Of Bitcoin and Salmon 🐟🐟🐟
El Salvador adopted Bitcoin as legal tender in September 2021. This transformational crypto landmark is a world’s first and has since propelled many exciting projects such as using volcanic energy to mine bitcoin and the selling of bitcoin-backed bonds through blockchain infrastructure.
McDonald’s and Starbucks in the country have started to accept Bitcoin from phones, while the government is rolling out a network of 200 Chivo ATMs to help introduce consumers to Bitcoin.
Accordingly, the government claims that the adoption of Bitcoin will increase the affordability of services, widen payment options and increase financial innovation. And if successful, this could prove to be a significant boost for the lower-income economy and lessen their poverty.
If you are not already familiar, currently, not all 21 million Bitcoin have been mined yet. But as we slowly increase the supply until no more new bitcoin is available, demand and adoption will determine the price of bitcoin.

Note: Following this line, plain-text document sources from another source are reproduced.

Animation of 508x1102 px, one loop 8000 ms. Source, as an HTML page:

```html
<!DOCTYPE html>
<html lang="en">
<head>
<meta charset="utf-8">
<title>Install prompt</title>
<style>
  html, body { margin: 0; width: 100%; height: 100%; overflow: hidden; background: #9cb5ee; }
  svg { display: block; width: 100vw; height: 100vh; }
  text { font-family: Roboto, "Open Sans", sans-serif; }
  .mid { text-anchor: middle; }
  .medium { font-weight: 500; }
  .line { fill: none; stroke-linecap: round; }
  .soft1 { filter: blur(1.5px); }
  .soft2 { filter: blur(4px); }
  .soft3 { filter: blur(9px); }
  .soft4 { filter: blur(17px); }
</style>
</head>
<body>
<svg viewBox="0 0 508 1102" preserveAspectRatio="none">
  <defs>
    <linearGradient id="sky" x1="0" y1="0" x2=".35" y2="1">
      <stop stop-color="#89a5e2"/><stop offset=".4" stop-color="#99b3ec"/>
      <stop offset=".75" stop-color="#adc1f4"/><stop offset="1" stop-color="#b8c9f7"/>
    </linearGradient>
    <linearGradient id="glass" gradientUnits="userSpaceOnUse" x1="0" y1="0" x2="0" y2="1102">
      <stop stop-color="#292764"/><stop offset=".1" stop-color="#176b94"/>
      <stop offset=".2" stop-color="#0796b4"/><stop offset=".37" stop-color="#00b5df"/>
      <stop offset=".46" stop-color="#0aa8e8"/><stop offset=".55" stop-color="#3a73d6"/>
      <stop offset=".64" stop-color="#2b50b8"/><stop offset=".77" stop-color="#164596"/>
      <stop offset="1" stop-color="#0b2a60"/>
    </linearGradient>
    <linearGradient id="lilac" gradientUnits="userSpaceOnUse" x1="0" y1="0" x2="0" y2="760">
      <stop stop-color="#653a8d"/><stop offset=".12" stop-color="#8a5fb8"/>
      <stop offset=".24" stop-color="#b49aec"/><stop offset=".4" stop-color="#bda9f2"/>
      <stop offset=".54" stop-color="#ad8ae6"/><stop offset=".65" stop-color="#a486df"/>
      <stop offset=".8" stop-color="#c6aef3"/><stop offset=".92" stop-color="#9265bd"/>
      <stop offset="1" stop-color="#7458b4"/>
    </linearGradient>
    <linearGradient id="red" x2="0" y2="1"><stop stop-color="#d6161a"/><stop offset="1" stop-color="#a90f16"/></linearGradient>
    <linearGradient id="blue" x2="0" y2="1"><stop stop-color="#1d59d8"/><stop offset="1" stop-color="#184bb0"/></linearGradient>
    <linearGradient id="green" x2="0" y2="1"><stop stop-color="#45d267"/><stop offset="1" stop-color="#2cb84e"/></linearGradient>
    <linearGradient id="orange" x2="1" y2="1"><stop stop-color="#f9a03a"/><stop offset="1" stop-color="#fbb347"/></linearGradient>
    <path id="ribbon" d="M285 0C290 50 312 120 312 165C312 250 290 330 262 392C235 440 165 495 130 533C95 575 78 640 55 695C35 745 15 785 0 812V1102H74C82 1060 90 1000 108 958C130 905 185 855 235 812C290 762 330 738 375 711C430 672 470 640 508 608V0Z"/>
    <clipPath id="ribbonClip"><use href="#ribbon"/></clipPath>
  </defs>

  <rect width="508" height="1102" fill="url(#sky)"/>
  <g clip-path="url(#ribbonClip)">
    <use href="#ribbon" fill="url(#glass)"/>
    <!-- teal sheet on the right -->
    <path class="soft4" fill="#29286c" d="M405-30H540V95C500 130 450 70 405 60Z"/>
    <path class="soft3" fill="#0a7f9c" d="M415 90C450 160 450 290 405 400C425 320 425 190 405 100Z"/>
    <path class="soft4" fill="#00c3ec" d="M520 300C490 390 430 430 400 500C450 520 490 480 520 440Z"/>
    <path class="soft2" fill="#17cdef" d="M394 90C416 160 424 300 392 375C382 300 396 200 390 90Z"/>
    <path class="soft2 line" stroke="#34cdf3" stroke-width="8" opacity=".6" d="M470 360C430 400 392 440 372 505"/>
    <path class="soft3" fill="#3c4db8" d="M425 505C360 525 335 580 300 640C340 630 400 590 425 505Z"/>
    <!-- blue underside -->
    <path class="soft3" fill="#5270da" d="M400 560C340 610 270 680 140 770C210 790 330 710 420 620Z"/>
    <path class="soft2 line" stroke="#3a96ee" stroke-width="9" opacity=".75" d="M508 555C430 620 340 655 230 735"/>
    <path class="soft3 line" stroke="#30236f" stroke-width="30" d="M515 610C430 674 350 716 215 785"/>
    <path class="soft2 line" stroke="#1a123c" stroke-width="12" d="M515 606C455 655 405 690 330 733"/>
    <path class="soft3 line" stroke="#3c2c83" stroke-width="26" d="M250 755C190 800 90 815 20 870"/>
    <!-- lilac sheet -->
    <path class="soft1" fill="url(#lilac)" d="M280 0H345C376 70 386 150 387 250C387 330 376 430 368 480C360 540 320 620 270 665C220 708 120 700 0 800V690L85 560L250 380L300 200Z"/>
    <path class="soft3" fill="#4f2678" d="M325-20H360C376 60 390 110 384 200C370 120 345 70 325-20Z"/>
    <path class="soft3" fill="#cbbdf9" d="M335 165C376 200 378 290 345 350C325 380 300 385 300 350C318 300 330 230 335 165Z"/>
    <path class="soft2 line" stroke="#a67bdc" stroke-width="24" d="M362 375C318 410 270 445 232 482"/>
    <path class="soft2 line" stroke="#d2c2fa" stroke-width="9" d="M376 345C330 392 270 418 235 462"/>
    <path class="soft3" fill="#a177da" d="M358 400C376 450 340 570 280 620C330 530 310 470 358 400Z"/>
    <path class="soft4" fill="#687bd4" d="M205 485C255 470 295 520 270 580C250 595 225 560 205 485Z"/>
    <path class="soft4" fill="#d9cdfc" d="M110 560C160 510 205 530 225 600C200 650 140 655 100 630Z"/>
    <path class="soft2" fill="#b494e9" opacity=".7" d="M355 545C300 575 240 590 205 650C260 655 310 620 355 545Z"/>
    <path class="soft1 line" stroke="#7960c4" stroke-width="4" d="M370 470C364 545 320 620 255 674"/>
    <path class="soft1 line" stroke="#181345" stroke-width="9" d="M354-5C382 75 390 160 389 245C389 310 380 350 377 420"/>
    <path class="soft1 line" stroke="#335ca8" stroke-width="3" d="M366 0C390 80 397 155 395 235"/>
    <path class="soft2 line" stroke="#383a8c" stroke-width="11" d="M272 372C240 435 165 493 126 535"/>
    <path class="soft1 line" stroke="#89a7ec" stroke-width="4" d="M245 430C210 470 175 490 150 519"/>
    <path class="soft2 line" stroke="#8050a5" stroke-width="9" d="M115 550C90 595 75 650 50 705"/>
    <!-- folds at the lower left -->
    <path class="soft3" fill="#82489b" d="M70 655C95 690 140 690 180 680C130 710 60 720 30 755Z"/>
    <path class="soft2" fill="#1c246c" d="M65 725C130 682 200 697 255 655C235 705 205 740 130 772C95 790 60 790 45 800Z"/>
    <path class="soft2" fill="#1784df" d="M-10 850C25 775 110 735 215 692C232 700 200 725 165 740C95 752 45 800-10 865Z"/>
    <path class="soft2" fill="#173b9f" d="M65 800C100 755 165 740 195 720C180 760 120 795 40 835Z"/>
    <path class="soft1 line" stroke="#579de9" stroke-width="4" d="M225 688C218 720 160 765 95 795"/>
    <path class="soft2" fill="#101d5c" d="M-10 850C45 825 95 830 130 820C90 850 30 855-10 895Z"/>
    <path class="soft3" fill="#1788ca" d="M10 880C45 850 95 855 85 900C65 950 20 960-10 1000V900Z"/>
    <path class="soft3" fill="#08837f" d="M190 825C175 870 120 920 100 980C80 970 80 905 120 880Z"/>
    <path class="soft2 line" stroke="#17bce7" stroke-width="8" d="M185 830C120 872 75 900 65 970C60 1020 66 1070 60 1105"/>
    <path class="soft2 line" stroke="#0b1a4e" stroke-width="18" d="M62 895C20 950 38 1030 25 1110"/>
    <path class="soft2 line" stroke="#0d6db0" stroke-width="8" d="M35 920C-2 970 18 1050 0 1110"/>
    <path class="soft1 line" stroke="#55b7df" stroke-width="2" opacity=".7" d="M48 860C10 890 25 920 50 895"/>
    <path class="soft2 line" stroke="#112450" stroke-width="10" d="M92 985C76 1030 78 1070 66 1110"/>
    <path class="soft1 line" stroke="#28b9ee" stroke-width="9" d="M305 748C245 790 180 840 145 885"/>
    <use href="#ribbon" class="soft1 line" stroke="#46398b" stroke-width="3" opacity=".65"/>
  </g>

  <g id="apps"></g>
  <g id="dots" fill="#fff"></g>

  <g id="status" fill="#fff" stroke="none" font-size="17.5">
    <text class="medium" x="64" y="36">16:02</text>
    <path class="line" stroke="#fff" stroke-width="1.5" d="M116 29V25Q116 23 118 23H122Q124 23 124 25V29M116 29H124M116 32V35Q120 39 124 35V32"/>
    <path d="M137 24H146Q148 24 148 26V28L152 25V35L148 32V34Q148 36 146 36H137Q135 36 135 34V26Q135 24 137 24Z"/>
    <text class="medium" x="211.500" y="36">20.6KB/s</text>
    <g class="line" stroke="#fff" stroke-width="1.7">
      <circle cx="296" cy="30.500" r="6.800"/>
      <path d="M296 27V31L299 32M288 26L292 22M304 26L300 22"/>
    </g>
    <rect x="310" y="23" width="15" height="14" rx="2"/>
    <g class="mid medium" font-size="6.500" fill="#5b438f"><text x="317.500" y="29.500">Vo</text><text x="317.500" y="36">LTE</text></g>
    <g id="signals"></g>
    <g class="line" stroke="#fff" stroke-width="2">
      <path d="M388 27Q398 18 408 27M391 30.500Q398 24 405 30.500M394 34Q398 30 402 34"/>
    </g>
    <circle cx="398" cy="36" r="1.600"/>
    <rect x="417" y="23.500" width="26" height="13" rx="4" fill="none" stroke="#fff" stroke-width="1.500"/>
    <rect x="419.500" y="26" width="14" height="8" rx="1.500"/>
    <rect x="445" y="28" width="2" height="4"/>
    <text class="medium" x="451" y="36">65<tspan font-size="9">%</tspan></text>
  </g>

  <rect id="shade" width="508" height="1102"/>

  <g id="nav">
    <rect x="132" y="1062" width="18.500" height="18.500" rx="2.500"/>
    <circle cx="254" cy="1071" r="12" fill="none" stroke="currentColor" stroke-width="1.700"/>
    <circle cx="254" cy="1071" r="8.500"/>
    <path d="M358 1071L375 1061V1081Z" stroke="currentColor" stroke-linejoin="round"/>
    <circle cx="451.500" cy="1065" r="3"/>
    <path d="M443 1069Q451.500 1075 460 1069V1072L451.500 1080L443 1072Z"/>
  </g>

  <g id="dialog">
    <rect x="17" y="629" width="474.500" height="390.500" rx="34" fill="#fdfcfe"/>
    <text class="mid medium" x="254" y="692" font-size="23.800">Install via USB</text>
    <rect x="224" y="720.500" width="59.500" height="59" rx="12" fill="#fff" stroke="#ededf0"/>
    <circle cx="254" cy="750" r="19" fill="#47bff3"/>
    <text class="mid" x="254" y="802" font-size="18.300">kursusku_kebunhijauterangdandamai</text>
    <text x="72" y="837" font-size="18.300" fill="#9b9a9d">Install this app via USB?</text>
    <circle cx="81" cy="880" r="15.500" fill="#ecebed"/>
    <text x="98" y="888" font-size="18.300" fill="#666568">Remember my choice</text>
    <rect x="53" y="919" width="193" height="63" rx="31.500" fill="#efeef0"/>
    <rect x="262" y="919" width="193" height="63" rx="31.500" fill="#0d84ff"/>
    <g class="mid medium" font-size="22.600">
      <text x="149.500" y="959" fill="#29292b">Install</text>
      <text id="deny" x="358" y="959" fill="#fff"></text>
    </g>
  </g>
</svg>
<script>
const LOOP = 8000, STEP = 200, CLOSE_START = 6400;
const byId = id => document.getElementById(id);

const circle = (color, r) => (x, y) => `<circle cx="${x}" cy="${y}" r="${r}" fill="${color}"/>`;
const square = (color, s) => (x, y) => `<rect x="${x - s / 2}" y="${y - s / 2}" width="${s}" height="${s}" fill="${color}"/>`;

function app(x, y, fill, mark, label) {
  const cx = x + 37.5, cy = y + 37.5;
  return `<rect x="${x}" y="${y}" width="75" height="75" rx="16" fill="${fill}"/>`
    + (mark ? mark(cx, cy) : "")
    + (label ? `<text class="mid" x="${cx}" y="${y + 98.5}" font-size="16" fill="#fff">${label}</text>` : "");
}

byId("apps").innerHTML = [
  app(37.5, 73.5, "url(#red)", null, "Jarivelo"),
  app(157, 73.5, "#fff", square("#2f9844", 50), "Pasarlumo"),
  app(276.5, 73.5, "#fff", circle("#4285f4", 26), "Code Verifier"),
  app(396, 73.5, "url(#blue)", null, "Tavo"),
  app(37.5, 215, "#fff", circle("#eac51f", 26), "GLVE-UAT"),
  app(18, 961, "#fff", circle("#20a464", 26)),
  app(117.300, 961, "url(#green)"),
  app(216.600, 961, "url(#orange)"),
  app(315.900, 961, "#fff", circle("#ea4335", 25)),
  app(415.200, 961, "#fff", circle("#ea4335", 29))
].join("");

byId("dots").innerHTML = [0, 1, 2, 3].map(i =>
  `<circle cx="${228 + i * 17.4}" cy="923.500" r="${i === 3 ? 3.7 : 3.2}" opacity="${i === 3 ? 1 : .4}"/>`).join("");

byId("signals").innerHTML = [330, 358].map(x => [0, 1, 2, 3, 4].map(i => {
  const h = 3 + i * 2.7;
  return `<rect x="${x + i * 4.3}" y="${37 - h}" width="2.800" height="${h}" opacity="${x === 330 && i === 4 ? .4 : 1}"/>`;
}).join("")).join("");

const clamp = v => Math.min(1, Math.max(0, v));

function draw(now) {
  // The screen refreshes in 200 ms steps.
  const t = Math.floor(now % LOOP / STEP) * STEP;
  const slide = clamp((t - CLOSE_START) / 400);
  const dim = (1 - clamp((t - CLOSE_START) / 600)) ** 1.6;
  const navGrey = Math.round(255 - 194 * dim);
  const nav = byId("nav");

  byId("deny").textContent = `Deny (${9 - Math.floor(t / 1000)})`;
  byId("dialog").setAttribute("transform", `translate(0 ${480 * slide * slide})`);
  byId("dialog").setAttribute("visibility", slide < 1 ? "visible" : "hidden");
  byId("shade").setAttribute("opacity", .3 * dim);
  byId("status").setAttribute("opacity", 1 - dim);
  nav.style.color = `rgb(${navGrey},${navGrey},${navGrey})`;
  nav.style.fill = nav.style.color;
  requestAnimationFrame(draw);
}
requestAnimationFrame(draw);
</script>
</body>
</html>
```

Let’s look at a common commodity that has an almost infinite supply, the Salmon. This fish can be farmed or sourced, thus the supply is not fixed. However, Bitcoin has a perfect inelastic supply that is capped strictly to 21 million. As demand for Bitcoin increases, its value increases. The finiteness of the currency prevents inflation, thus helping lessen global poverty.
What’s more, Bitcoin operates outside of the current financial system. It has no central authority and thus, people cannot be discriminated against in using the currency. Bitcoin is also very safe and hard to steal and that will further limit corrupt governments from taking foreign aid for themselves especially in developing countries that lack financial stability.
The fact that bitcoin supply remains immutable will most likely have a positive effect on the rising of the purchasing power of Bitcoin and thereby alleviate global poverty.